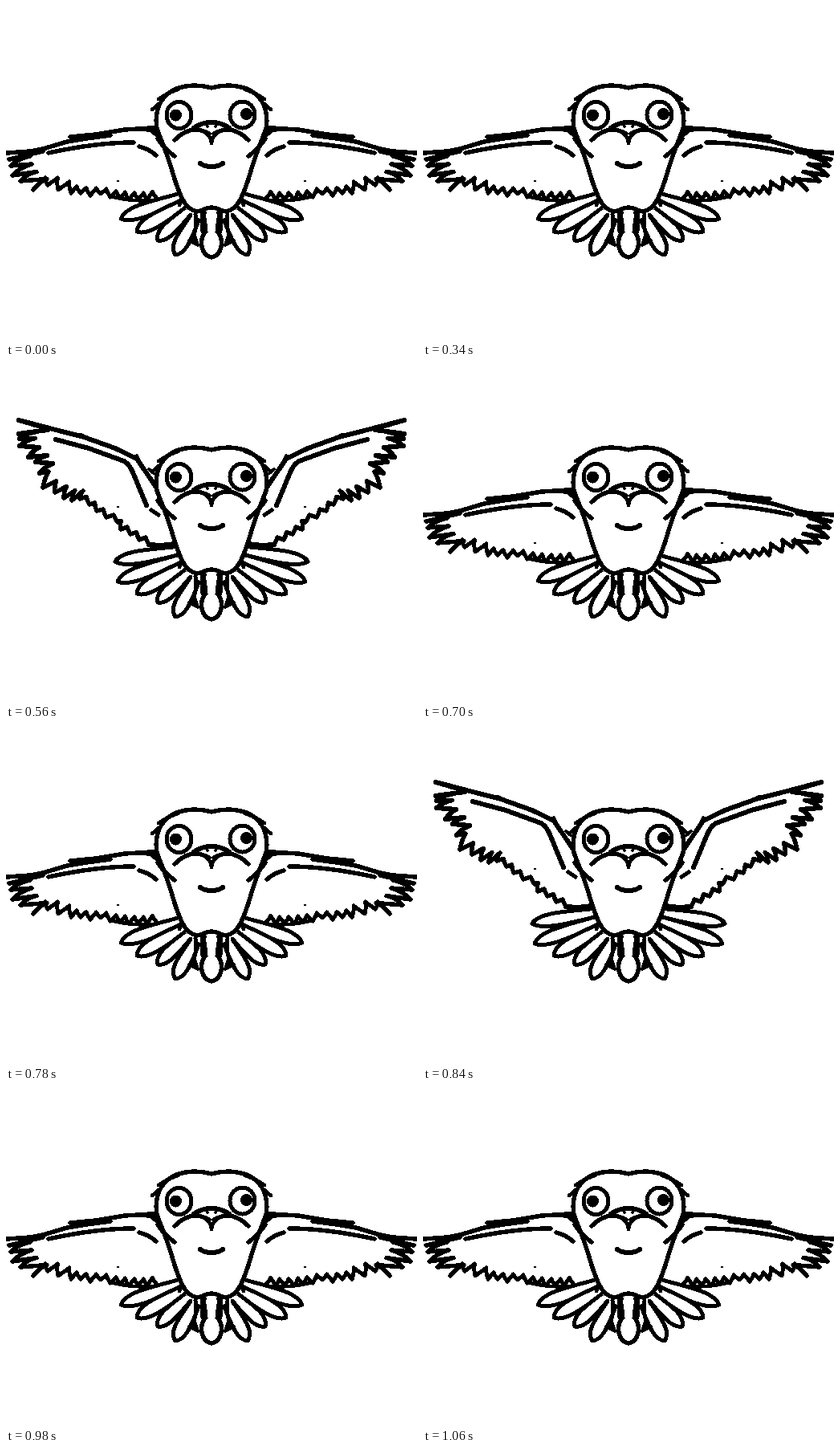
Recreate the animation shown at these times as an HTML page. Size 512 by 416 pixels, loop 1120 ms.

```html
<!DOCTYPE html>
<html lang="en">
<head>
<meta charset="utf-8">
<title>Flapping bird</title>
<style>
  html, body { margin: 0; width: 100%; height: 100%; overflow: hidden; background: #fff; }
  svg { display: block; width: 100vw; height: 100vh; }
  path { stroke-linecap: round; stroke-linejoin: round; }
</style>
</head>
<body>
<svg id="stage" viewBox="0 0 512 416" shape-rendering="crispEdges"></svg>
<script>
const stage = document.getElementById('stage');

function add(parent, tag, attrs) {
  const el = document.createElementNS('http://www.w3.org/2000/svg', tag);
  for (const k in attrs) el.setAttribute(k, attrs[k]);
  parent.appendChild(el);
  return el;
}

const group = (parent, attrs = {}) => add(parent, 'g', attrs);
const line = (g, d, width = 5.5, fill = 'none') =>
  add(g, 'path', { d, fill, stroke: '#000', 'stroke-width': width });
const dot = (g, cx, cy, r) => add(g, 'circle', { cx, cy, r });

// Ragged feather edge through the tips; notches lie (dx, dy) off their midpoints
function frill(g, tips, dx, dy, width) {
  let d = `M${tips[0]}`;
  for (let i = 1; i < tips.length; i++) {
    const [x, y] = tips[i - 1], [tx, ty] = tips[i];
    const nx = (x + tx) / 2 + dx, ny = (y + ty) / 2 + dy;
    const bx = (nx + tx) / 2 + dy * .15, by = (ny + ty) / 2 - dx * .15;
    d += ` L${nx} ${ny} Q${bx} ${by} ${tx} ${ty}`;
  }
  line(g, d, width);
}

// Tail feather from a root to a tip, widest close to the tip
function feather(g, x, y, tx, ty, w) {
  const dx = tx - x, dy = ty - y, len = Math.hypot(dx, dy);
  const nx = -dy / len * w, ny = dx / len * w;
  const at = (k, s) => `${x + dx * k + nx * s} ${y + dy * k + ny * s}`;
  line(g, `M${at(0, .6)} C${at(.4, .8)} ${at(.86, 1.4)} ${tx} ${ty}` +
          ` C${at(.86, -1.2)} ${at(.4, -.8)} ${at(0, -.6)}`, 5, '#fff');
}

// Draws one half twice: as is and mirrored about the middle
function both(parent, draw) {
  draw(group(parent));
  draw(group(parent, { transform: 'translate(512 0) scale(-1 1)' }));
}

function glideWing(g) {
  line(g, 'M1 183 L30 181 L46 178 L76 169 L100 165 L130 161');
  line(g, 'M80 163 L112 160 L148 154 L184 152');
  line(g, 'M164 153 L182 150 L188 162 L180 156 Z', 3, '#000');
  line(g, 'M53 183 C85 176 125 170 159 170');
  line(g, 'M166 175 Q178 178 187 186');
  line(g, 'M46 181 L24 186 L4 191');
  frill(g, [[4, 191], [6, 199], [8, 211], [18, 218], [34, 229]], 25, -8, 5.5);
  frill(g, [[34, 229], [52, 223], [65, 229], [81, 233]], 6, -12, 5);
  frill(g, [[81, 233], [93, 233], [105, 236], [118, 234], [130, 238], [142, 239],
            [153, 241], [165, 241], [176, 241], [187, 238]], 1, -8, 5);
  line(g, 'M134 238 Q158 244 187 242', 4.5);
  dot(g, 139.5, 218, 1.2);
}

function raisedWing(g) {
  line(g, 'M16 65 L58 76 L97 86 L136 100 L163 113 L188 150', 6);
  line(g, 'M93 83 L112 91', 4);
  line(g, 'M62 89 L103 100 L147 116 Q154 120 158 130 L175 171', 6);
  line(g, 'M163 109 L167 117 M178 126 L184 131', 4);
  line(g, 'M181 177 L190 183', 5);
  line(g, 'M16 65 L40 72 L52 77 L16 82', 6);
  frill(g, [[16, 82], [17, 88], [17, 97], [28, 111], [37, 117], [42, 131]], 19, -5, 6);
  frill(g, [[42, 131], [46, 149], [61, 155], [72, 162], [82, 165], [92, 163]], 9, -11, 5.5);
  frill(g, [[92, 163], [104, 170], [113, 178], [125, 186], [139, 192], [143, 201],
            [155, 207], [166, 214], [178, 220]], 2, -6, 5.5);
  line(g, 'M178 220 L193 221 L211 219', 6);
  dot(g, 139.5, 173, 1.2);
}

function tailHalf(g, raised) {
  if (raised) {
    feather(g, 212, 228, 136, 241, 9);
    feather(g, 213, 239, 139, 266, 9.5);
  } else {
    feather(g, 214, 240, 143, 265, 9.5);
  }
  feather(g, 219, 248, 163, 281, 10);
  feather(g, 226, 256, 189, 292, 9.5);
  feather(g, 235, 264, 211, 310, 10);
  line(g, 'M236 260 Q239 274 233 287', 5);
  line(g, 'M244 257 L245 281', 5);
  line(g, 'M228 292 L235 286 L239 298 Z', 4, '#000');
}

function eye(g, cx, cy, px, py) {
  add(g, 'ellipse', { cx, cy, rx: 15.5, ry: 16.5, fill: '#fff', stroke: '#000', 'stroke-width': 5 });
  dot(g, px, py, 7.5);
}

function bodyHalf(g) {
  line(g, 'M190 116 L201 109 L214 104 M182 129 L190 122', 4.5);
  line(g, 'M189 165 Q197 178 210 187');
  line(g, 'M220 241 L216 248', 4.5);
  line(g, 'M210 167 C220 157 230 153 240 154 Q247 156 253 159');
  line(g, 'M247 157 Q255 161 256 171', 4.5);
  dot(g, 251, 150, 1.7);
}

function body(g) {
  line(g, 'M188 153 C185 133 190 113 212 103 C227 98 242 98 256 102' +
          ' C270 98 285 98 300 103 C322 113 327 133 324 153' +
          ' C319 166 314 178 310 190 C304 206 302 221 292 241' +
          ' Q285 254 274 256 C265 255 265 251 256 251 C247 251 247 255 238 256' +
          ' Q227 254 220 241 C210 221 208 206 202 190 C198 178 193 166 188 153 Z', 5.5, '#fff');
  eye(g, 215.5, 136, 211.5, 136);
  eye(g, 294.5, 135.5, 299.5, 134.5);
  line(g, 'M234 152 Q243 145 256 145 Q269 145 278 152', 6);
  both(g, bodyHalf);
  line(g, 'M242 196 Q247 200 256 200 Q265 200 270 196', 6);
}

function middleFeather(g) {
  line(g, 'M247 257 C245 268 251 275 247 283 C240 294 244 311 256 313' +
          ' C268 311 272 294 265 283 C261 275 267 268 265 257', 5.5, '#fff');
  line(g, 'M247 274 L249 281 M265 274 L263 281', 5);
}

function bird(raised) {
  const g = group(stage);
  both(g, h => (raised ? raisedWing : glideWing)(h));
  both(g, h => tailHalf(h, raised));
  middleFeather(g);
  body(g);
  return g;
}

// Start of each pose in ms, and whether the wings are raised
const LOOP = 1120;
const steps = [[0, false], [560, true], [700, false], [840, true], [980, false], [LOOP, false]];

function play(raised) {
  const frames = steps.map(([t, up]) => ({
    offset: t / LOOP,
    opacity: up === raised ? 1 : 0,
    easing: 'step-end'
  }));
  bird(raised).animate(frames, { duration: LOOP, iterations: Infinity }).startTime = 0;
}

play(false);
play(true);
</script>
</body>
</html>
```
====
Any picture in the material is to be left out, and everything else is to be retyped as is.

Recreate the animation shown at these times as an HTML page. Size 512 by 416 pixels, loop 1120 ms.

```html
<!DOCTYPE html>
<html lang="en">
<head>
<meta charset="utf-8">
<title>Flapping bird</title>
<style>
  html, body { margin: 0; width: 100%; height: 100%; overflow: hidden; background: #fff; }
  svg { display: block; width: 100vw; height: 100vh; }
  path { stroke-linecap: round; stroke-linejoin: round; }
</style>
</head>
<body>
<svg id="stage" viewBox="0 0 512 416" shape-rendering="crispEdges"></svg>
<script>
const stage = document.getElementById('stage');

function add(parent, tag, attrs) {
  const el = document.createElementNS('http://www.w3.org/2000/svg', tag);
  for (const k in attrs) el.setAttribute(k, attrs[k]);
  parent.appendChild(el);
  return el;
}

const group = (parent, attrs = {}) => add(parent, 'g', attrs);
const line = (g, d, width = 5.5, fill = 'none') =>
  add(g, 'path', { d, fill, stroke: '#000', 'stroke-width': width });
const dot = (g, cx, cy, r) => add(g, 'circle', { cx, cy, r });

// Ragged feather edge through the tips; notches lie (dx, dy) off their midpoints
function frill(g, tips, dx, dy, width) {
  let d = `M${tips[0]}`;
  for (let i = 1; i < tips.length; i++) {
    const [x, y] = tips[i - 1], [tx, ty] = tips[i];
    const nx = (x + tx) / 2 + dx, ny = (y + ty) / 2 + dy;
    const bx = (nx + tx) / 2 + dy * .15, by = (ny + ty) / 2 - dx * .15;
    d += ` L${nx} ${ny} Q${bx} ${by} ${tx} ${ty}`;
  }
  line(g, d, width);
}

// Tail feather from a root to a tip, widest close to the tip
function feather(g, x, y, tx, ty, w) {
  const dx = tx - x, dy = ty - y, len = Math.hypot(dx, dy);
  const nx = -dy / len * w, ny = dx / len * w;
  const at = (k, s) => `${x + dx * k + nx * s} ${y + dy * k + ny * s}`;
  line(g, `M${at(0, .6)} C${at(.4, .8)} ${at(.86, 1.4)} ${tx} ${ty}` +
          ` C${at(.86, -1.2)} ${at(.4, -.8)} ${at(0, -.6)}`, 5, '#fff');
}

// Draws one half twice: as is and mirrored about the middle
function both(parent, draw) {
  draw(group(parent));
  draw(group(parent, { transform: 'translate(512 0) scale(-1 1)' }));
}

function glideWing(g) {
  line(g, 'M1 183 L30 181 L46 178 L76 169 L100 165 L130 161');
  line(g, 'M80 163 L112 160 L148 154 L184 152');
  line(g, 'M164 153 L182 150 L188 162 L180 156 Z', 3, '#000');
  line(g, 'M53 183 C85 176 125 170 159 170');
  line(g, 'M166 175 Q178 178 187 186');
  line(g, 'M46 181 L24 186 L4 191');
  frill(g, [[4, 191], [6, 199], [8, 211], [18, 218], [34, 229]], 25, -8, 5.5);
  frill(g, [[34, 229], [52, 223], [65, 229], [81, 233]], 6, -12, 5);
  frill(g, [[81, 233], [93, 233], [105, 236], [118, 234], [130, 238], [142, 239],
            [153, 241], [165, 241], [176, 241], [187, 238]], 1, -8, 5);
  line(g, 'M134 238 Q158 244 187 242', 4.5);
  dot(g, 139.5, 218, 1.2);
}

function raisedWing(g) {
  line(g, 'M16 65 L58 76 L97 86 L136 100 L163 113 L188 150', 6);
  line(g, 'M93 83 L112 91', 4);
  line(g, 'M62 89 L103 100 L147 116 Q154 120 158 130 L175 171', 6);
  line(g, 'M163 109 L167 117 M178 126 L184 131', 4);
  line(g, 'M181 177 L190 183', 5);
  line(g, 'M16 65 L40 72 L52 77 L16 82', 6);
  frill(g, [[16, 82], [17, 88], [17, 97], [28, 111], [37, 117], [42, 131]], 19, -5, 6);
  frill(g, [[42, 131], [46, 149], [61, 155], [72, 162], [82, 165], [92, 163]], 9, -11, 5.5);
  frill(g, [[92, 163], [104, 170], [113, 178], [125, 186], [139, 192], [143, 201],
            [155, 207], [166, 214], [178, 220]], 2, -6, 5.5);
  line(g, 'M178 220 L193 221 L211 219', 6);
  dot(g, 139.5, 173, 1.2);
}

function tailHalf(g, raised) {
  if (raised) {
    feather(g, 212, 228, 136, 241, 9);
    feather(g, 213, 239, 139, 266, 9.5);
  } else {
    feather(g, 214, 240, 143, 265, 9.5);
  }
  feather(g, 219, 248, 163, 281, 10);
  feather(g, 226, 256, 189, 292, 9.5);
  feather(g, 235, 264, 211, 310, 10);
  line(g, 'M236 260 Q239 274 233 287', 5);
  line(g, 'M244 257 L245 281', 5);
  line(g, 'M228 292 L235 286 L239 298 Z', 4, '#000');
}

function eye(g, cx, cy, px, py) {
  add(g, 'ellipse', { cx, cy, rx: 15.5, ry: 16.5, fill: '#fff', stroke: '#000', 'stroke-width': 5 });
  dot(g, px, py, 7.5);
}

function bodyHalf(g) {
  line(g, 'M190 116 L201 109 L214 104 M182 129 L190 122', 4.5);
  line(g, 'M189 165 Q197 178 210 187');
  line(g, 'M220 241 L216 248', 4.5);
  line(g, 'M210 167 C220 157 230 153 240 154 Q247 156 253 159');
  line(g, 'M247 157 Q255 161 256 171', 4.5);
  dot(g, 251, 150, 1.7);
}

function body(g) {
  line(g, 'M188 153 C185 133 190 113 212 103 C227 98 242 98 256 102' +
          ' C270 98 285 98 300 103 C322 113 327 133 324 153' +
          ' C319 166 314 178 310 190 C304 206 302 221 292 241' +
          ' Q285 254 274 256 C265 255 265 251 256 251 C247 251 247 255 238 256' +
          ' Q227 254 220 241 C210 221 208 206 202 190 C198 178 193 166 188 153 Z', 5.5, '#fff');
  eye(g, 215.5, 136, 211.5, 136);
  eye(g, 294.5, 135.5, 299.5, 134.5);
  line(g, 'M234 152 Q243 145 256 145 Q269 145 278 152', 6);
  both(g, bodyHalf);
  line(g, 'M242 196 Q247 200 256 200 Q265 200 270 196', 6);
}

function middleFeather(g) {
  line(g, 'M247 257 C245 268 251 275 247 283 C240 294 244 311 256 313' +
          ' C268 311 272 294 265 283 C261 275 267 268 265 257', 5.5, '#fff');
  line(g, 'M247 274 L249 281 M265 274 L263 281', 5);
}

function bird(raised) {
  const g = group(stage);
  both(g, h => (raised ? raisedWing : glideWing)(h));
  both(g, h => tailHalf(h, raised));
  middleFeather(g);
  body(g);
  return g;
}

// Start of each pose in ms, and whether the wings are raised
const LOOP = 1120;
const steps = [[0, false], [560, true], [700, false], [840, true], [980, false], [LOOP, false]];

function play(raised) {
  const frames = steps.map(([t, up]) => ({
    offset: t / LOOP,
    opacity: up === raised ? 1 : 0,
    easing: 'step-end'
  }));
  bird(raised).animate(frames, { duration: LOOP, iterations: Infinity }).startTime = 0;
}

play(false);
play(true);
</script>
</body>
</html>
```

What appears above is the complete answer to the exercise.